“Importance of the hidden” is a research paper that investigates the importance of arrival infrastructures in ‘arrival areas’ that emerged due to the complexity of social and cultural multilayering that play a crucial part in newcomers’ adaptation process. Newham, an East London borough with the highest concentration of incoming migrants across the city, had been chosen as a critical study for an in-depth investigation.
Immigration as a process is a very challenging and stressful period in one’s life and not everyone migrating can make it through and get a hold of a new life. The presence of chance encounters, arrival brokers, and people of help provides that emotional and mental support and care that is much needed, especially when your loved ones are thousands of miles away.
Amongst various research methods carried out in the process, the project looks deeply into the interviews conducted as part of the ongoing research by the Arrival Infrastructures and Migrant Newcomers in European Cities (AIMEC) project.
The real-life experiences and struggles of the newcomers laid out the foundation for this project and the development of the architectural illustrations. The drawings showcase real-life buildings located in Newham: Stratford Library and a local shop located by the East Ham station; they are both perceived as arrival infrastructures where ‘fluid’ connections are born.
The potential of these informal infrastructures lies in providing more information about public services through libraries, schools, shops, language centres or places of religion and identifying the main arrival trajectories of newcomers, thus making the distribution of information more effective.
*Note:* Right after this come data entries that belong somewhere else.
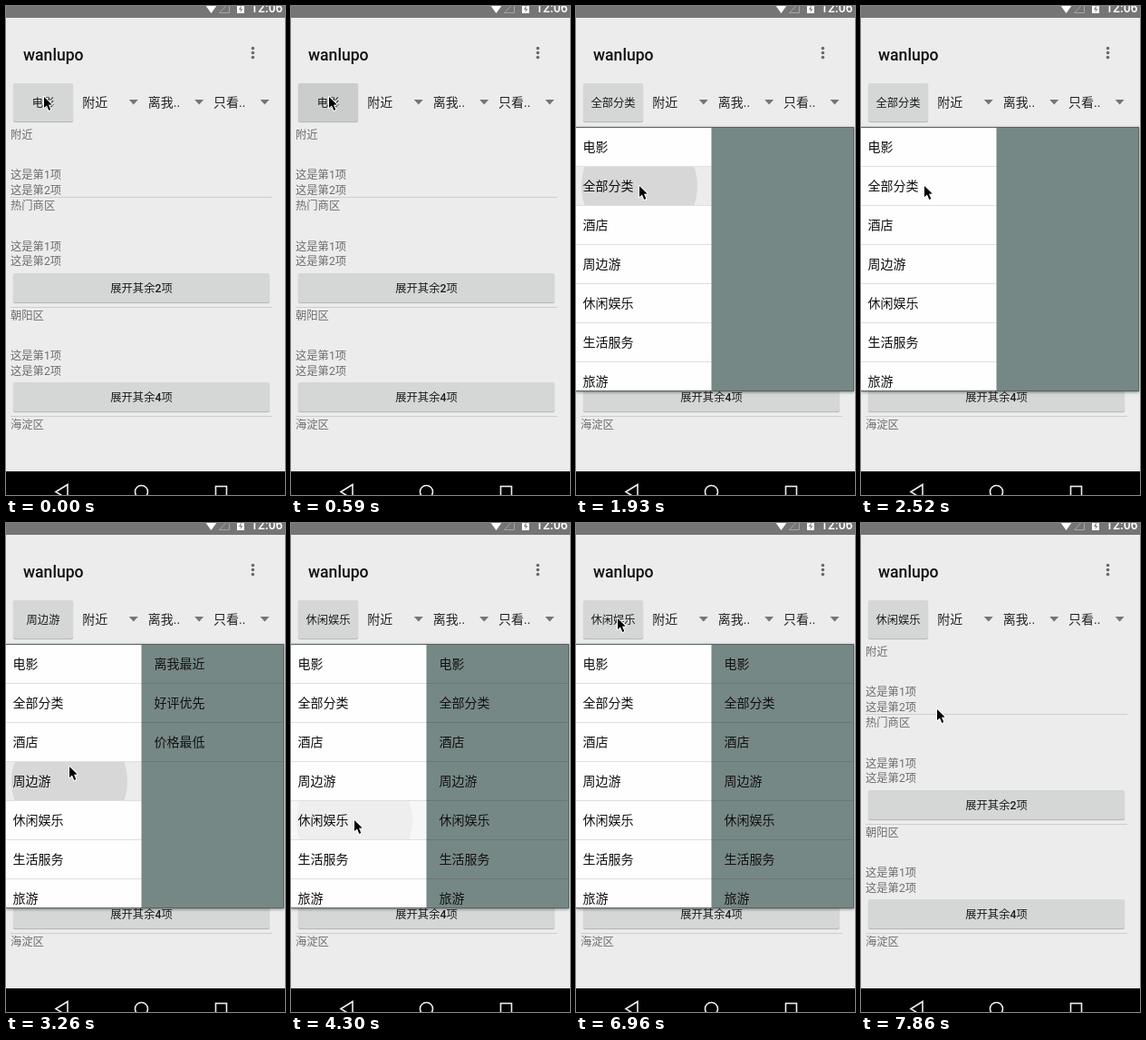
Animation, 308 px wide and 538 px high, one loop 8 s. Source, as an HTML page with a canvas:

```html
<!DOCTYPE html>
<html lang="zh">
<head>
<meta charset="utf-8">
<style>
html, body { margin: 0; width: 100%; height: 100%; overflow: hidden; background: #ececec; }
canvas { display: block; width: 308px; height: 538px; }
</style>
</head>
<body>
<canvas id="stage" width="308" height="538"></canvas>
<script>
const ctx = document.getElementById('stage').getContext('2d');
const FONT = 'Roboto, "Noto Sans CJK SC", "Noto Sans CJK", sans-serif';
const SMALL = 12.3, LARGE = 14;
const ROW = 43, POPUP = { top: 134, bottom: 423, split: 149.5, right: 306 };
const CATEGORIES = ['电影', '全部分类', '酒店', '周边游', '休闲娱乐', '生活服务', '旅游'];
const SORTS = ['离我最近', '好评优先', '价格最低'];

// The screen refreshes in even steps; all times below are step numbers.
const LOOP = 8000, STEPS = 54;
const PRESS = 4, OPEN = 5, RELEASE = 7, SCROLLBAR_END = 13, CLOSE = 50;
const TAPS = [
  { step: 13, row: 1 }, { step: 18, row: 2 },
  { step: 22, row: 3, details: SORTS },
  { step: 28, row: 4, details: CATEGORIES },
  { step: 38, row: 5, right: true }
];
// The pointer rests, then glides to each stop: [arrival, x, y]
const GLIDE = 2;
const STOPS = [
  [0, 41, 98], [10, 69, 196], [19, 69, 266], [25, 69, 325], [32, 167, 277],
  [36, 207, 378], [41, 190, 452], [44, 33, 82], [47, 45, 103], [53, 83, 203]
];

function pointerAt(step) {
  let [, x, y] = STOPS[0];
  for (const [arrival, toX, toY] of STOPS) {
    const k = Math.min(1, Math.max(0, 1 - (arrival - step) / GLIDE));
    x += (toX - x) * k;
    y += (toY - y) * k;
  }
  return [Math.round(x), Math.round(y)];
}

function rect(x, y, w, h, color) {
  ctx.fillStyle = color;
  ctx.fillRect(x, y, w, h);
}

function shape(points, fill, stroke, width = 1) {
  ctx.beginPath();
  points.forEach(([x, y]) => ctx.lineTo(x, y));
  ctx.closePath();
  if (stroke) {
    ctx.strokeStyle = stroke;
    ctx.lineWidth = width;
    ctx.stroke();
  }
  if (fill) {
    ctx.fillStyle = fill;
    ctx.fill();
  }
}

function circle(x, y, r, color) {
  ctx.beginPath();
  ctx.arc(x, y, r, 0, Math.PI * 2);
  ctx.fillStyle = color;
  ctx.fill();
}

function clipped(x, y, w, h, paint) {
  ctx.save();
  ctx.beginPath();
  ctx.rect(x, y, w, h);
  ctx.clip();
  paint();
  ctx.restore();
}

// Places text by the vertical centre of its ideographs
function text(str, x, middle, size, color, weight = 400, align = 'left') {
  ctx.font = `${weight} ${size}px ${FONT}`;
  ctx.textAlign = align;
  ctx.fillStyle = color;
  ctx.fillText(str, x, Math.round(middle + size * 0.38));
}

function button(label, x, y, w, h, color = '#d5d7d6') {
  ctx.save();
  ctx.shadowColor = 'rgba(0,0,0,.25)';
  ctx.shadowBlur = 1;
  ctx.shadowOffsetY = 1;
  ctx.beginPath();
  ctx.roundRect(x, y, w, h, 2);
  ctx.fillStyle = color;
  ctx.fill();
  ctx.restore();
  text(label, x + w / 2, y + h / 2, SMALL, '#1c1c1c', 500, 'center');
}

function drawStatusBar() {
  rect(0, 0, 308, 13, '#757575');
  text('12:06', 270, 2, 14, '#fff', 500);
  shape([[220, -1], [233, -1], [226.5, 8]], '#fff');
  shape([[235.5, 7.5], [246.5, 7.5], [246.5, -4]], null, '#a5a5a5');
  rect(255, -1, 8, 9, '#fff');
  shape([[260, -1], [257, 4], [261.5, 3], [258.5, 7]], '#757575');
}

function drawNavigation() {
  rect(0, 512, 308, 26, '#000');
  shape([[55, 534.5], [68, 526.5], [68, 542.5]], null, '#eee', 1.6);
  ctx.beginPath();
  ctx.arc(149.5, 534.5, 7, 0, Math.PI * 2);
  ctx.stroke();
  ctx.strokeRect(231.5, 528.5, 12, 12);
}

function drawSections() {
  const grey = '#6d6d6d';
  let y = 141;
  ['附近', '热门商区', '朝阳区', '海淀区'].forEach((title, i) => {
    text(title, 5, y, SMALL, grey);
    if (i) rect(5, Math.round(y - 9.5), 289, 1, '#cecece');
    if (i === 3) return;
    text('这是第1项', 5, y + 44.5, SMALL, grey);
    text('这是第2项', 5, y + 61, SMALL, grey);
    if (i) button(`展开其余${i * 2}项`, 8, Math.round(y + 74), 283, 32);
    y += i ? 120.5 : 78.5;
  });
}

function drawPage(choice, pressed) {
  rect(0, 0, 308, 538, '#ececec');
  drawStatusBar();
  text('wanlupo', 19, 53.5, 17.6, '#111', 500);
  for (let i = -1; i <= 1; i++) circle(272.5, 51.5 + i * 5, 1.8, '#6a6a6a');
  button(CATEGORIES[choice], 8, 85, 66, 42, pressed ? '#cbcdcc' : undefined);
  ['附近', '离我..', '只看..'].forEach((label, i) => {
    const x = 84.3 + i * 72.4;
    text(label, x, 105.5, LARGE, '#222');
    shape([[x + 51.5, 103], [x + 61.5, 103], [x + 56.5, 108.5]], '#757575');
  });
  drawSections();
  drawNavigation();
}

function drawList(items, left, width, indent) {
  items.forEach((label, i) => {
    text(label, left + indent, 154.5 + ROW * i, LARGE, '#111');
    rect(left, 176 + ROW * i, width, 1, 'rgba(0,0,0,.12)');
  });
}

function drawRipple({ step: start, row, right }, step) {
  const age = step - start;
  if (age < 0 || age > 1) return;
  const top = POPUP.top + ROW * row;
  const left = right ? POPUP.split : 0;
  clipped(left, top, right ? POPUP.right - left : POPUP.split, ROW - 1, () => {
    ctx.globalAlpha = 1 - age * 0.6;
    rect(left, top, 160, ROW, 'rgba(0,0,0,.07)');
    circle(left + 70, top + 21, right ? 39 : 64, 'rgba(0,0,0,.09)');
  });
}

function drawPopup(step, details) {
  const { top, bottom, split, right } = POPUP;
  ctx.save();
  ctx.shadowColor = 'rgba(0,0,0,.45)';
  ctx.shadowBlur = 3;
  ctx.shadowOffsetY = 1;
  rect(0, top - 1, right + 1, bottom - top + 2, '#566361');
  ctx.restore();
  clipped(0, top, right, bottom - top, () => {
    rect(0, top, right, 290, '#768886');
    rect(0, top, split, 290, '#fefefe');
    TAPS.forEach(tap => drawRipple(tap, step));
    drawList(CATEGORIES, 0, split, 7.5);
    drawList(details, split, right - split, 14);
    if (step < SCROLLBAR_END) rect(143, 137, 3, 189, '#d0d0d0');
  });
}

function drawPointer(x, y) {
  ctx.save();
  ctx.translate(x, y);
  ctx.lineJoin = 'round';
  shape([[1, 2], [1, 14], [4, 11.5], [6.3, 17], [8.3, 16], [6, 10.7], [9.7, 10.5]], '#000', '#fff', 2);
  ctx.restore();
}

function draw(now) {
  const step = Math.floor((now % LOOP) / LOOP * STEPS + 0.1) % STEPS;
  const chosen = TAPS.filter(tap => tap.step <= step && !tap.right).pop();
  drawPage(chosen?.row ?? 0, step >= PRESS && step < RELEASE);
  if (step >= OPEN && step < CLOSE) drawPopup(step, chosen?.details ?? []);
  drawPointer(...pointerAt(step));
}

const start = performance.now();
function tick() {
  draw(performance.now() - start);
  requestAnimationFrame(tick);
}
tick();
</script>
</body>
</html>
```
Despite the presence of transnational networks and support connections, as well as an abundance of digital information, the reality of migration and settlement is still tied to a physical place and shaped by the existence of people, buildings and urban spaces where new forms of cultural diversity can be formed and promoted.